REQUIRED ACTION> Among the records that follow, how many lines contain the word "font"? Give the number and no other words.

RECORDS FOR THIS TASK>
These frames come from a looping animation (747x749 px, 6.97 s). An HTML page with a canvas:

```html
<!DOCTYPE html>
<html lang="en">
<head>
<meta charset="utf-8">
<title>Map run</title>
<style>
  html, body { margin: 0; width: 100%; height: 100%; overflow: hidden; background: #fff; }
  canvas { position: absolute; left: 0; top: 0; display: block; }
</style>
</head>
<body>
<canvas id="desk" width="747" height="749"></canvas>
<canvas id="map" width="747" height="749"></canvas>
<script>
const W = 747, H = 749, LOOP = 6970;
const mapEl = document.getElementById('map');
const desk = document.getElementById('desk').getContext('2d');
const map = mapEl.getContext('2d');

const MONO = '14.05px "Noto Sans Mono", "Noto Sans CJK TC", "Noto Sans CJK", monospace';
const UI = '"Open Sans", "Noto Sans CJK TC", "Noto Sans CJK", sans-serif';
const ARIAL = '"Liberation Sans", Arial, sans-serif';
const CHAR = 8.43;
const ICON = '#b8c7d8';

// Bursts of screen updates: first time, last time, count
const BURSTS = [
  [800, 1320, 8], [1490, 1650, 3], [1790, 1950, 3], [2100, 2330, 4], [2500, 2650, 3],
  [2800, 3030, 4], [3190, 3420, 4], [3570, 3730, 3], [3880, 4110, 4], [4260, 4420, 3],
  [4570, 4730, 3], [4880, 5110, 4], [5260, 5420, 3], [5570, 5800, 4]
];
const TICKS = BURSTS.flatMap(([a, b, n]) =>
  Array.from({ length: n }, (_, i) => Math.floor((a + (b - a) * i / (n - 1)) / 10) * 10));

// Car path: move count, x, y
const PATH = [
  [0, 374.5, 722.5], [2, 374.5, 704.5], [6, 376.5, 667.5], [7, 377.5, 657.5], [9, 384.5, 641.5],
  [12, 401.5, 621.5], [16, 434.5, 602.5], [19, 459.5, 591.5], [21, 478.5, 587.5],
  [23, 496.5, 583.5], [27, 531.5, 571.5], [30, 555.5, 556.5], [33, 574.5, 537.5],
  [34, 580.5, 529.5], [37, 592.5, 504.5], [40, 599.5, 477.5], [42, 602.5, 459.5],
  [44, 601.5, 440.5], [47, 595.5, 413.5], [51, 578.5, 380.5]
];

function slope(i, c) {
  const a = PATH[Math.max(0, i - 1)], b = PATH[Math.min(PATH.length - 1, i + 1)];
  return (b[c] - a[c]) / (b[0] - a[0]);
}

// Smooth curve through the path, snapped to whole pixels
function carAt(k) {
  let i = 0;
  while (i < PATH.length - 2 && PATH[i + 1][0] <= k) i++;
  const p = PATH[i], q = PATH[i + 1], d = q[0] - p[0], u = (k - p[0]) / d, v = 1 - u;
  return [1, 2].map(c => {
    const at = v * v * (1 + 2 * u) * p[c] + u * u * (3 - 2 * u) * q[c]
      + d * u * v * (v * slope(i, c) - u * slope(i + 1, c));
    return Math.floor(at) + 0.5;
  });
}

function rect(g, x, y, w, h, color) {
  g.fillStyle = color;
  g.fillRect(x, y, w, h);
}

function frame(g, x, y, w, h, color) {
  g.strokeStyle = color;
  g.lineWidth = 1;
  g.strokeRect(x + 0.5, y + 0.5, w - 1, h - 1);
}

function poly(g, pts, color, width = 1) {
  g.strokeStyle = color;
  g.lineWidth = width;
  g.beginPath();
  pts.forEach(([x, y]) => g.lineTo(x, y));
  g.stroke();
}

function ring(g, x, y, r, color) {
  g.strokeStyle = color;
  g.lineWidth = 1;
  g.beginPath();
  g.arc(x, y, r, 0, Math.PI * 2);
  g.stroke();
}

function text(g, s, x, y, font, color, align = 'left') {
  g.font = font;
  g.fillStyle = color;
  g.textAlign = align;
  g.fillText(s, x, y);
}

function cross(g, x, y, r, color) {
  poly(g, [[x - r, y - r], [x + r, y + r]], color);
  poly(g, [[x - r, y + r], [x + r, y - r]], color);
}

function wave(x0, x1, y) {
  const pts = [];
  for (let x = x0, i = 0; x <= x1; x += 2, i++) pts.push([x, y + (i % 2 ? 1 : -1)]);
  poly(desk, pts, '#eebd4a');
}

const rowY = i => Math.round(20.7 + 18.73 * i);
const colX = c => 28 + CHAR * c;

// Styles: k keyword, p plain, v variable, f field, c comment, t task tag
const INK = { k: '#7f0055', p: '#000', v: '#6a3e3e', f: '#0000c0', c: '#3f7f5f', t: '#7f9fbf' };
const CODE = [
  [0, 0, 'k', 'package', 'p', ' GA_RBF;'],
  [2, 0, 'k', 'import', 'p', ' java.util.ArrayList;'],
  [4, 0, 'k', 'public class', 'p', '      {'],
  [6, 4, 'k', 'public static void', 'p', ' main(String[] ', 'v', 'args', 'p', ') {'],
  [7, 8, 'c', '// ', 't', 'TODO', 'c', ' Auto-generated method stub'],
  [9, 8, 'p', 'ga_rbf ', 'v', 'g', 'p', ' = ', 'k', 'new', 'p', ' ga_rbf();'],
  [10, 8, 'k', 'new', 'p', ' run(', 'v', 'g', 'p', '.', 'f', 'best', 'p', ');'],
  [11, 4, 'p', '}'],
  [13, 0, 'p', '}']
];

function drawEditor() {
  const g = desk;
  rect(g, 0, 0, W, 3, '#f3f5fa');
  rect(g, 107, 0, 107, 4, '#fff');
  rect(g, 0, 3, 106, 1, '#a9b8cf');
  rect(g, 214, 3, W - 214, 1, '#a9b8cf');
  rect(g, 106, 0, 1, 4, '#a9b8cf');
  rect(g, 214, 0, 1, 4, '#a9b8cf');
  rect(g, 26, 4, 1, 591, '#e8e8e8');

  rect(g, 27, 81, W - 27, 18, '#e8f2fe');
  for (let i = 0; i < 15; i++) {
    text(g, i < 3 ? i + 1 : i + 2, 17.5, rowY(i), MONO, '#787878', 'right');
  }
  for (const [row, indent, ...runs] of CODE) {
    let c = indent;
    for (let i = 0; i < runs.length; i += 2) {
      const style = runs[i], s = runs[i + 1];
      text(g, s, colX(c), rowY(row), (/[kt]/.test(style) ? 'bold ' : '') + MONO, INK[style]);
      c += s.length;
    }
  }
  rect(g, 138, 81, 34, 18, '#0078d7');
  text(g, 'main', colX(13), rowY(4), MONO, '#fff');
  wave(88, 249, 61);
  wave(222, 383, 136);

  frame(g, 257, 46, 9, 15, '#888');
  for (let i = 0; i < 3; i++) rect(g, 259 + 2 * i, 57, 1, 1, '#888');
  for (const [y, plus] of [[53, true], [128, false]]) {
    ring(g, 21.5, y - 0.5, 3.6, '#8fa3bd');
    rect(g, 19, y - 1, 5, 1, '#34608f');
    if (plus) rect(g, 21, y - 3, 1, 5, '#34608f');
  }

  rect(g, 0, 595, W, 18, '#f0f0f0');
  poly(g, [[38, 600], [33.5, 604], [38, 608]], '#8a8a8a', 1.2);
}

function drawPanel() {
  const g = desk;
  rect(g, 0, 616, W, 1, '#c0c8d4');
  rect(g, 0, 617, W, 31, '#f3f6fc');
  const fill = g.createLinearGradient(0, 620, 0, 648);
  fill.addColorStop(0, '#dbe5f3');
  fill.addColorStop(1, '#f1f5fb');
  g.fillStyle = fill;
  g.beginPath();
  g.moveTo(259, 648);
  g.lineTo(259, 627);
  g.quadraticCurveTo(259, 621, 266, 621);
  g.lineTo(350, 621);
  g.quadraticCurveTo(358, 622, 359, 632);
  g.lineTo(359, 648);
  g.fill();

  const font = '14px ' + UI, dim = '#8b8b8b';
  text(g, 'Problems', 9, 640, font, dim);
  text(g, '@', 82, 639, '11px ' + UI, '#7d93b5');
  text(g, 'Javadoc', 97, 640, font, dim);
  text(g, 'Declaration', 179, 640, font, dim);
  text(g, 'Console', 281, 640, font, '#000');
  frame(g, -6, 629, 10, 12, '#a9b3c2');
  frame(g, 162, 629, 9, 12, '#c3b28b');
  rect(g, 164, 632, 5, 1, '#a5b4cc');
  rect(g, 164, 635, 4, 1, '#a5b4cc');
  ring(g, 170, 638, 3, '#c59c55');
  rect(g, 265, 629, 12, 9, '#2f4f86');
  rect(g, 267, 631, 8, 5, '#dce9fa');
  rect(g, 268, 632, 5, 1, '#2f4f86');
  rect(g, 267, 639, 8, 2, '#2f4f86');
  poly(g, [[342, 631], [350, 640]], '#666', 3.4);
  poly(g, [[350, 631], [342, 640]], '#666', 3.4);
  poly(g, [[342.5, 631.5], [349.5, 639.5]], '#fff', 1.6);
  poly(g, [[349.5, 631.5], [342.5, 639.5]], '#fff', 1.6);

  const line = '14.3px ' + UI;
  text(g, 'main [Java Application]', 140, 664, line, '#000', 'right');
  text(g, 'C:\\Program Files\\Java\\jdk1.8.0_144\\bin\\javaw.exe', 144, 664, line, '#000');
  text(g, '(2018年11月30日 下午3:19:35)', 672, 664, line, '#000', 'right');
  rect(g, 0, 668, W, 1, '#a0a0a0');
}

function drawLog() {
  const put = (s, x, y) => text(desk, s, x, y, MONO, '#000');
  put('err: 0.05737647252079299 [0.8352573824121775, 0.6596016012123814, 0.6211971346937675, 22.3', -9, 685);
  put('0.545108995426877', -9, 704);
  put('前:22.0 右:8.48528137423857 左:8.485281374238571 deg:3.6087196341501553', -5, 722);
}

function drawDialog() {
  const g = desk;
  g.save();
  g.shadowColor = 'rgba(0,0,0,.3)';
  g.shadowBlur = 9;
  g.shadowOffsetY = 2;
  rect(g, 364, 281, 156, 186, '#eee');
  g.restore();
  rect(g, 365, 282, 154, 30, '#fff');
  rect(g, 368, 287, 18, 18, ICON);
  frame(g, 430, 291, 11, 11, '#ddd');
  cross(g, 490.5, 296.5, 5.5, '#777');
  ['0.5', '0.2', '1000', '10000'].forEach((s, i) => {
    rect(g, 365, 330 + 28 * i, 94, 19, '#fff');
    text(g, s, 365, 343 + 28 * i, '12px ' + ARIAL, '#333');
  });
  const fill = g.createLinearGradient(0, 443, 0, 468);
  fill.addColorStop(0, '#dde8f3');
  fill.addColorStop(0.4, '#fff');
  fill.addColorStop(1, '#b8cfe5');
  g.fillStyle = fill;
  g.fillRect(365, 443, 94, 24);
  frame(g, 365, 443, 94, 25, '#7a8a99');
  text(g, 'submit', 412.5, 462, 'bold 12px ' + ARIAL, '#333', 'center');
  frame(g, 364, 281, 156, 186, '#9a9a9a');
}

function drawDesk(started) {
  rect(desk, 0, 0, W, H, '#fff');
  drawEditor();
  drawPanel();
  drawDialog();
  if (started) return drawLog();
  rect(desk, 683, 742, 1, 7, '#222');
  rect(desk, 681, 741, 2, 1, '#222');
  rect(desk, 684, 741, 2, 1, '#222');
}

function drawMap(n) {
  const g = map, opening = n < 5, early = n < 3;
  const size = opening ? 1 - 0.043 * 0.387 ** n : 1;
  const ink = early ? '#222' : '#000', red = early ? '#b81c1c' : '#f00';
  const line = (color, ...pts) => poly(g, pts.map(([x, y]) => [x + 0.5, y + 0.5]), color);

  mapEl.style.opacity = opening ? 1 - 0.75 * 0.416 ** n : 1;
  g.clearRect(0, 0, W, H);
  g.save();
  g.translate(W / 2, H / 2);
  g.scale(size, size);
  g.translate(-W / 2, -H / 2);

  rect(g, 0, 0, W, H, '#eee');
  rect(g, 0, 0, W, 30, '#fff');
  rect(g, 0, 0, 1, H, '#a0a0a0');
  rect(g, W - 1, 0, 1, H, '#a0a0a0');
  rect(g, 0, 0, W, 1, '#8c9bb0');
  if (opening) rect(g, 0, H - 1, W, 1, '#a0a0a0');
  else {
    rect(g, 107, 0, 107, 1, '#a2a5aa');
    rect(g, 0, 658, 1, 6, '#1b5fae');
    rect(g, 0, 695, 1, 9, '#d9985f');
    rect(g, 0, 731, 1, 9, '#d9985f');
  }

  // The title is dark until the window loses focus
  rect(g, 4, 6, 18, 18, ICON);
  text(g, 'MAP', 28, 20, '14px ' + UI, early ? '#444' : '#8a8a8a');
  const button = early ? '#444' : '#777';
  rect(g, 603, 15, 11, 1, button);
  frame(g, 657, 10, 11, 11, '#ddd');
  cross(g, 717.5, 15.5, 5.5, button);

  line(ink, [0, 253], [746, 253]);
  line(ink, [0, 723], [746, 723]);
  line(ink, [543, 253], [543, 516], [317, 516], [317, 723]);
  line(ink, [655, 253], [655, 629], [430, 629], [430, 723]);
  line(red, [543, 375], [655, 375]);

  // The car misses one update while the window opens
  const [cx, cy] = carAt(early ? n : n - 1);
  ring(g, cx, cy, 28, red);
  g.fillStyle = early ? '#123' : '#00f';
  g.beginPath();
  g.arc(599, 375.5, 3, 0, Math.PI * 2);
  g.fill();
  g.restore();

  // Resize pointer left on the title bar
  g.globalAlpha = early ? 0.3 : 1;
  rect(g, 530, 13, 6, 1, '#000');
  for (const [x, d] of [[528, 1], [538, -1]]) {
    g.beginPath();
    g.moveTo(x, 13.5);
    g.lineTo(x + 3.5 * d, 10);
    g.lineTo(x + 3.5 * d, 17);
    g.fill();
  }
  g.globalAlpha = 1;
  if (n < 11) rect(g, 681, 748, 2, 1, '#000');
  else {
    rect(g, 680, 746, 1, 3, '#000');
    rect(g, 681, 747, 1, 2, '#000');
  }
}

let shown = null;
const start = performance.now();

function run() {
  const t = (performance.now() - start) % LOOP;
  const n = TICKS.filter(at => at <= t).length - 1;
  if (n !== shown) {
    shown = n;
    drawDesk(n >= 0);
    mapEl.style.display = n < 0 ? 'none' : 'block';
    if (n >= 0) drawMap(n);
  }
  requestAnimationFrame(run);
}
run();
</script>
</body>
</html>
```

THE COMPLETED TASK> 7